**Records drawn from a dataset:**
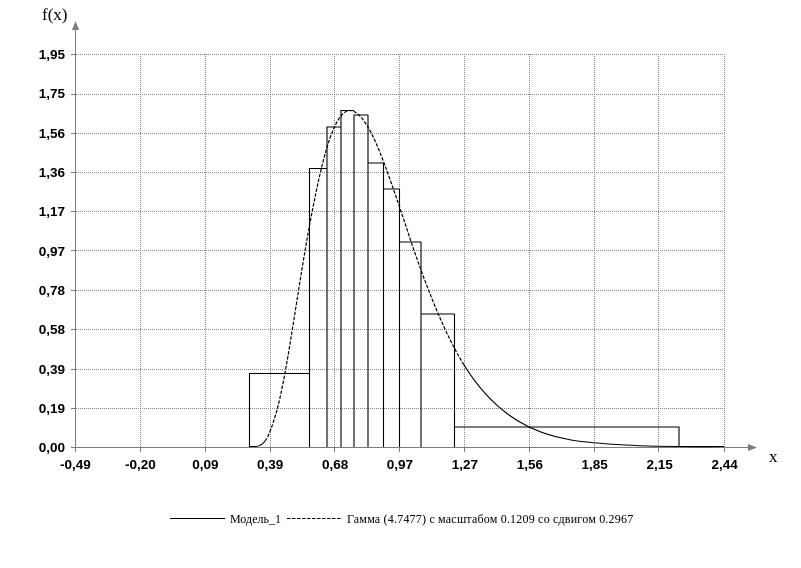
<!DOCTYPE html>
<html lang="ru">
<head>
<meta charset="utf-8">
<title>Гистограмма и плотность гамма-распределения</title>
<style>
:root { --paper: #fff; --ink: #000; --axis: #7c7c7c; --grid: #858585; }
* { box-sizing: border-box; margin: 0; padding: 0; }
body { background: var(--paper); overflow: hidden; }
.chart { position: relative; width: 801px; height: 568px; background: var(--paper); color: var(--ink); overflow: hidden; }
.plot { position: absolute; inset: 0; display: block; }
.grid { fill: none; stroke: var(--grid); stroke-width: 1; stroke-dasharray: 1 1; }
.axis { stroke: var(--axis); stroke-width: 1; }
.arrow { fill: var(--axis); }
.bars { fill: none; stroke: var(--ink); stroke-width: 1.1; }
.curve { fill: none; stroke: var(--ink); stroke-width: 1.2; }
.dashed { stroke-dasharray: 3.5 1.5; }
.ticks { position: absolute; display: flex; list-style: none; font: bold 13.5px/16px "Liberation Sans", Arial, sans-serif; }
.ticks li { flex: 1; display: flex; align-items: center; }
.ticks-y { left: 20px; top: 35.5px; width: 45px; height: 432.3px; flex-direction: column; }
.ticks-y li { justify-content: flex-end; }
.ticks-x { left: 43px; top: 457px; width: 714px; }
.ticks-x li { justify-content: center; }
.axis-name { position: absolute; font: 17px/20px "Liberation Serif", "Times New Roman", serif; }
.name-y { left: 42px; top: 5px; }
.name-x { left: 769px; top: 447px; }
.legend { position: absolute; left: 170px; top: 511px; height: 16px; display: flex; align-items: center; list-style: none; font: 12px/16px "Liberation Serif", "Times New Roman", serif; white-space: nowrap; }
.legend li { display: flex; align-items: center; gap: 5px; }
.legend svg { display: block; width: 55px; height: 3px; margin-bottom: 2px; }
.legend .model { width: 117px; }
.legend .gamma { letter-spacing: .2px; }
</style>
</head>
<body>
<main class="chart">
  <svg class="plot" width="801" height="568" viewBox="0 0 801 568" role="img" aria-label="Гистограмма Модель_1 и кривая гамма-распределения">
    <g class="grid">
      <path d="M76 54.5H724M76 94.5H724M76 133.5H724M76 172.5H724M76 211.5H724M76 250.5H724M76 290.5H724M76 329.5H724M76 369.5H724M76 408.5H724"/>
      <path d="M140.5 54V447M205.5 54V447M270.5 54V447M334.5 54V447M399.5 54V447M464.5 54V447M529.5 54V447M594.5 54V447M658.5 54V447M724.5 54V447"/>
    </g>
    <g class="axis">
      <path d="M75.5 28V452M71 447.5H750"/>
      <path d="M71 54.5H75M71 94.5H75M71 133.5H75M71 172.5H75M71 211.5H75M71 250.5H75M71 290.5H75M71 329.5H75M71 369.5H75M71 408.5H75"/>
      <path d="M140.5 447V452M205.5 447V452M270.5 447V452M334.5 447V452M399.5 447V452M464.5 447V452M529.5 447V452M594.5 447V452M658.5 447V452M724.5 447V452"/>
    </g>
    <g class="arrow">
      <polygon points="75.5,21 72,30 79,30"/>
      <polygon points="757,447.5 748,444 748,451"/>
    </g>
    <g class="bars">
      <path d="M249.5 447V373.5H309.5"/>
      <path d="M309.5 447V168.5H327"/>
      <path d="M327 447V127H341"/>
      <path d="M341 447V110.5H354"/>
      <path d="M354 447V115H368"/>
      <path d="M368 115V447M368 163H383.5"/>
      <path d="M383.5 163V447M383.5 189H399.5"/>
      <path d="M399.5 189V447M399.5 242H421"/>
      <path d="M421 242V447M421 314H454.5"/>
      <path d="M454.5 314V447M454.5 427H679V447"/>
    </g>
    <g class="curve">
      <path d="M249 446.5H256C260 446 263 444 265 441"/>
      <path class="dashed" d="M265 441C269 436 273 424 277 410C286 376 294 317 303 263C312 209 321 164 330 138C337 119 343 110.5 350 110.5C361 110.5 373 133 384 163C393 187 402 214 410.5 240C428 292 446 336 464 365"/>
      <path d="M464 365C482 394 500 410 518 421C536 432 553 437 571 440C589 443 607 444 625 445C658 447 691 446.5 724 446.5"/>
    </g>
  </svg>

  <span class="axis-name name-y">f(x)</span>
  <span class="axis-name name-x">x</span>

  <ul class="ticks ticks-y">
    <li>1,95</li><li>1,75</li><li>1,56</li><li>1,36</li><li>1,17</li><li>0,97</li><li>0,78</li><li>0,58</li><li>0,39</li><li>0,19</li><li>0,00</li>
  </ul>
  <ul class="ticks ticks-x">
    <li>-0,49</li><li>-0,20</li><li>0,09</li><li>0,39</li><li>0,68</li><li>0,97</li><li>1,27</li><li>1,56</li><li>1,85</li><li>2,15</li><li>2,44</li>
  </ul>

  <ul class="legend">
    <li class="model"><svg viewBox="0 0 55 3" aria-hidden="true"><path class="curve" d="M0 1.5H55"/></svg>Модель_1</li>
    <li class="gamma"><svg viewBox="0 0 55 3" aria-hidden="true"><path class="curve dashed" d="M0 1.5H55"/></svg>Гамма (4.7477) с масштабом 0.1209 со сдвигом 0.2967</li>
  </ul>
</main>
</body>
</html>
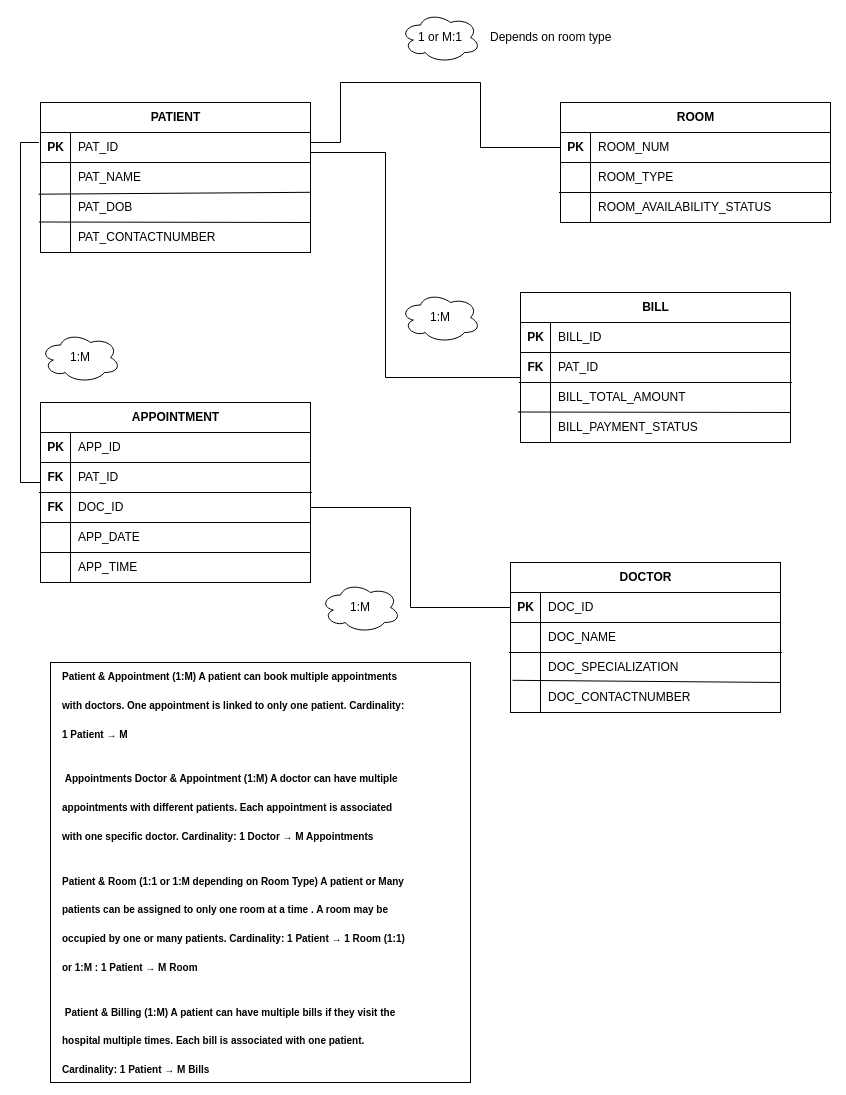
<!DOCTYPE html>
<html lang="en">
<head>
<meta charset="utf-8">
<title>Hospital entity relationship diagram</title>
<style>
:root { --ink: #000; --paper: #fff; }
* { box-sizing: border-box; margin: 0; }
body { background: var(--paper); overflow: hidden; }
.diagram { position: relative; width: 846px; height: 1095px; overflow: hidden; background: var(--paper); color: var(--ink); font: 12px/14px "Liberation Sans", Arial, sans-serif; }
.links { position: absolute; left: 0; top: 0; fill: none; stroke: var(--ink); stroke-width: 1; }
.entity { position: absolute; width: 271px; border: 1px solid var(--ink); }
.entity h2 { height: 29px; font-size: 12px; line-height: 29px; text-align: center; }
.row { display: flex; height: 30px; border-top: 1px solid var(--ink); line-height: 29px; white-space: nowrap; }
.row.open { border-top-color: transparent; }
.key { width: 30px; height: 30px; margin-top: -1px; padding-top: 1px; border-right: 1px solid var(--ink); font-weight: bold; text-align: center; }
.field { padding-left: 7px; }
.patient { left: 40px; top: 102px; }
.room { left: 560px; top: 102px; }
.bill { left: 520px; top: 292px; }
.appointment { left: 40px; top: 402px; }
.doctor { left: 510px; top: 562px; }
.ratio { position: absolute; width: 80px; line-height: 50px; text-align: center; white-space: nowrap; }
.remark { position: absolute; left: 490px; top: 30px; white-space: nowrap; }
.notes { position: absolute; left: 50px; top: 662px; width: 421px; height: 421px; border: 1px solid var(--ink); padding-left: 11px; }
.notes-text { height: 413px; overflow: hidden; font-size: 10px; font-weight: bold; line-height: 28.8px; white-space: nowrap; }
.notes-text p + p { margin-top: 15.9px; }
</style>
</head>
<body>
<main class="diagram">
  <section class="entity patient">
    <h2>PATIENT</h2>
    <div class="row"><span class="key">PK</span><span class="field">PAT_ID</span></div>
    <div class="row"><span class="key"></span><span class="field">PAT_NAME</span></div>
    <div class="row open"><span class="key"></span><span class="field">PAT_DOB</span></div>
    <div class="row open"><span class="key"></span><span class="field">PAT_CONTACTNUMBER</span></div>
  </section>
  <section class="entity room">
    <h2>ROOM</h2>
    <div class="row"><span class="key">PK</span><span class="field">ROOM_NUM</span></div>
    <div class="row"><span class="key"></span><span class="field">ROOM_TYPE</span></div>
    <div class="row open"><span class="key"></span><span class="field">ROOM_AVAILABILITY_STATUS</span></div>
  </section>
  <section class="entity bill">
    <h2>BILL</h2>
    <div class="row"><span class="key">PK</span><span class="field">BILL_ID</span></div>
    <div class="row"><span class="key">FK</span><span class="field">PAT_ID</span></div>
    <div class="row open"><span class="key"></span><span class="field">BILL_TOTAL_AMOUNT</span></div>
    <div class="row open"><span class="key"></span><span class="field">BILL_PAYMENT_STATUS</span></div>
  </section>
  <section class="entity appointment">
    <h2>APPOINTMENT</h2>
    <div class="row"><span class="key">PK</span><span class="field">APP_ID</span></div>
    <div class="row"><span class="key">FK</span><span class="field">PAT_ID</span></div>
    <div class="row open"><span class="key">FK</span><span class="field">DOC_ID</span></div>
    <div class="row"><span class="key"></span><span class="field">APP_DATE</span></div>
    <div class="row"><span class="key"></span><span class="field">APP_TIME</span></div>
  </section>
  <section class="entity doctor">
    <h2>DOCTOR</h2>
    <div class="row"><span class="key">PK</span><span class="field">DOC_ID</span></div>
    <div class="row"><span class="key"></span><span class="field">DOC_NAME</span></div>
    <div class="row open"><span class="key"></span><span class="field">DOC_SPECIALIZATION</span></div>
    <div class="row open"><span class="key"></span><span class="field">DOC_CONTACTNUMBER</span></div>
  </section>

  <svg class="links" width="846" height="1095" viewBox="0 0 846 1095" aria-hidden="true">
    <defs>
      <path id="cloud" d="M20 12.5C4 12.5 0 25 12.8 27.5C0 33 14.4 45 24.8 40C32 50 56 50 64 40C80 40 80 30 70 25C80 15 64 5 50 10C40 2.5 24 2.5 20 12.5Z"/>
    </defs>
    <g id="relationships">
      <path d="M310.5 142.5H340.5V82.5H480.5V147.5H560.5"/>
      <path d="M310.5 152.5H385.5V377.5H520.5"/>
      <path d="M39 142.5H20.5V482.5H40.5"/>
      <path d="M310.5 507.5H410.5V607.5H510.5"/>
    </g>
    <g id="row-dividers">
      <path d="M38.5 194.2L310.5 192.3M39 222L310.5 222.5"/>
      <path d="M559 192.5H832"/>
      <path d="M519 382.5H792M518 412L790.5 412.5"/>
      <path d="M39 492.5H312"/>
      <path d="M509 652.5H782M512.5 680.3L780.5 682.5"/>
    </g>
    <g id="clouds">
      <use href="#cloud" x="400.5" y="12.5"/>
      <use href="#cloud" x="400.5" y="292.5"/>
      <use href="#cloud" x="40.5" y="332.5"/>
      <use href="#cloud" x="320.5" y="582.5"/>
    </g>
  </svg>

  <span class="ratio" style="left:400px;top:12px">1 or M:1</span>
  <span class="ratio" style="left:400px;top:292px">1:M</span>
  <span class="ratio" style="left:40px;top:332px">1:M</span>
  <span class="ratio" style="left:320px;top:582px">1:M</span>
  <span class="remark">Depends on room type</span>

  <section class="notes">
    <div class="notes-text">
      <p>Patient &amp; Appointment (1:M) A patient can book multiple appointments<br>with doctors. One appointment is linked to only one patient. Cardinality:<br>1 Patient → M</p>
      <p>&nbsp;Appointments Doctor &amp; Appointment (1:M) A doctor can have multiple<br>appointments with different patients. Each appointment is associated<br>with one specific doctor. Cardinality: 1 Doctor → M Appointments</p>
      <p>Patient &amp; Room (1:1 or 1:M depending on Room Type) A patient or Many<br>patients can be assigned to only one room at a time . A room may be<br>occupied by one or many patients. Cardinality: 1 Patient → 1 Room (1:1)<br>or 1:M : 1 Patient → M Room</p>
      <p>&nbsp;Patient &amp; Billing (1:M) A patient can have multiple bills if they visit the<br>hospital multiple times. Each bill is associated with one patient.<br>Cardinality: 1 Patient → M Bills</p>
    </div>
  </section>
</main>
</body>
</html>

**PROBLEM REQUIREMENTS:** Please leave out the pictures as you reproduce the lines exactly, from the first line of the entries through the line containing "769px; top: 447px;".

**SOLUTION FOR THIS TASK:**
<!DOCTYPE html>
<html lang="ru">
<head>
<meta charset="utf-8">
<title>Гистограмма и плотность гамма-распределения</title>
<style>
:root { --paper: #fff; --ink: #000; --axis: #7c7c7c; --grid: #858585; }
* { box-sizing: border-box; margin: 0; padding: 0; }
body { background: var(--paper); overflow: hidden; }
.chart { position: relative; width: 801px; height: 568px; background: var(--paper); color: var(--ink); overflow: hidden; }
.plot { position: absolute; inset: 0; display: block; }
.grid { fill: none; stroke: var(--grid); stroke-width: 1; stroke-dasharray: 1 1; }
.axis { stroke: var(--axis); stroke-width: 1; }
.arrow { fill: var(--axis); }
.bars { fill: none; stroke: var(--ink); stroke-width: 1.1; }
.curve { fill: none; stroke: var(--ink); stroke-width: 1.2; }
.dashed { stroke-dasharray: 3.5 1.5; }
.ticks { position: absolute; display: flex; list-style: none; font: bold 13.5px/16px "Liberation Sans", Arial, sans-serif; }
.ticks li { flex: 1; display: flex; align-items: center; }
.ticks-y { left: 20px; top: 35.5px; width: 45px; height: 432.3px; flex-direction: column; }
.ticks-y li { justify-content: flex-end; }
.ticks-x { left: 43px; top: 457px; width: 714px; }
.ticks-x li { justify-content: center; }
.axis-name { position: absolute; font: 17px/20px "Liberation Serif", "Times New Roman", serif; }
.name-y { left: 42px; top: 5px; }
.name-x { left: 769px; top: 447px; }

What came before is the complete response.